- **Brief**
Could you copy out every line of the data where the word "left" occurs?

Records provided: Begin

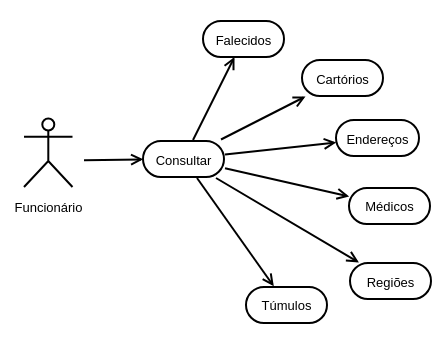
<!DOCTYPE html>
<html lang="pt">
<head>
<meta charset="utf-8">
<title>Caso de uso: Consultar</title>
<style>
:root { --ink: #000; --paper: #fff; }
* { box-sizing: border-box; }
html, body { margin: 0; overflow: hidden; background: var(--paper); }
.diagram {
  position: relative;
  width: 444px;
  height: 344px;
  overflow: hidden;
  background: var(--paper);
  color: var(--ink);
  font: 13px/16px "Liberation Sans", Arial, sans-serif;
}
.links {
  position: absolute;
  inset: 0;
  fill: none;
  stroke: var(--ink);
  stroke-width: 2;
}
.use-case {
  position: absolute;
  display: flex;
  align-items: center;
  justify-content: center;
  width: 83px;
  height: 38px;
  padding-top: 3px;
  border: 2px solid var(--ink);
  border-radius: 19px;
  background: var(--paper);
  white-space: nowrap;
}
.consultar { left: 142px; top: 140px; }
.falecidos { left: 202px; top: 20px; }
.cartorios { left: 301px; top: 59px; }
.enderecos { left: 335px; top: 119px; width: 85px; }
.medicos { left: 348px; top: 186.5px; }
.regioes { left: 349px; top: 262px; }
.tumulos { left: 245px; top: 285.5px; }
.actor-name {
  position: absolute;
  left: 3px;
  top: 200px;
  width: 91px;
  text-align: center;
}
</style>
</head>
<body>
<main class="diagram">
  <svg class="links" width="444" height="344" viewBox="0 0 444 344" aria-hidden="true">
    <defs>
      <marker id="arrowhead" markerUnits="userSpaceOnUse" markerWidth="16" markerHeight="14" refX="12" refY="7" orient="auto">
        <path d="M2 2 L12 7 L2 12" fill="none" stroke="#000" stroke-width="2"/>
      </marker>
    </defs>
    <g class="actor">
      <circle cx="48.3" cy="124.5" r="6"/>
      <path d="M48.3 130.5V161M24 136.7H72.5M24 187L48.3 161L72.5 187"/>
    </g>
    <g class="arrows" marker-end="url(#arrowhead)">
      <path marker-end="url(#arrowhead)" d="M84 160.3L141 159.4"/>
      <path marker-end="url(#arrowhead)" d="M193 140L233.5 59"/>
      <path marker-end="url(#arrowhead)" d="M221 139.5L303.5 97.5"/>
      <path marker-end="url(#arrowhead)" d="M225 154.5L334 142.8"/>
      <path marker-end="url(#arrowhead)" d="M225 168.3L347 196"/>
      <path marker-end="url(#arrowhead)" d="M216 178L357 261.3"/>
      <path marker-end="url(#arrowhead)" d="M197 178L272.5 284.5"/>
    </g>
  </svg>
  <div class="actor-name">Funcionário</div>
  <div class="use-case consultar">Consultar</div>
  <div class="use-case falecidos">Falecidos</div>
  <div class="use-case cartorios">Cartórios</div>
  <div class="use-case enderecos">Endereços</div>
  <div class="use-case medicos">Médicos</div>
  <div class="use-case regioes">Regiões</div>
  <div class="use-case tumulos">Túmulos</div>
</main>
</body>
</html>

Records provided: End

- **Response to the exercise**
.consultar { left: 142px; top: 140px; }
.falecidos { left: 202px; top: 20px; }
.cartorios { left: 301px; top: 59px; }
.enderecos { left: 335px; top: 119px; width: 85px; }
.medicos { left: 348px; top: 186.5px; }
.regioes { left: 349px; top: 262px; }
.tumulos { left: 245px; top: 285.5px; }
  left: 3px;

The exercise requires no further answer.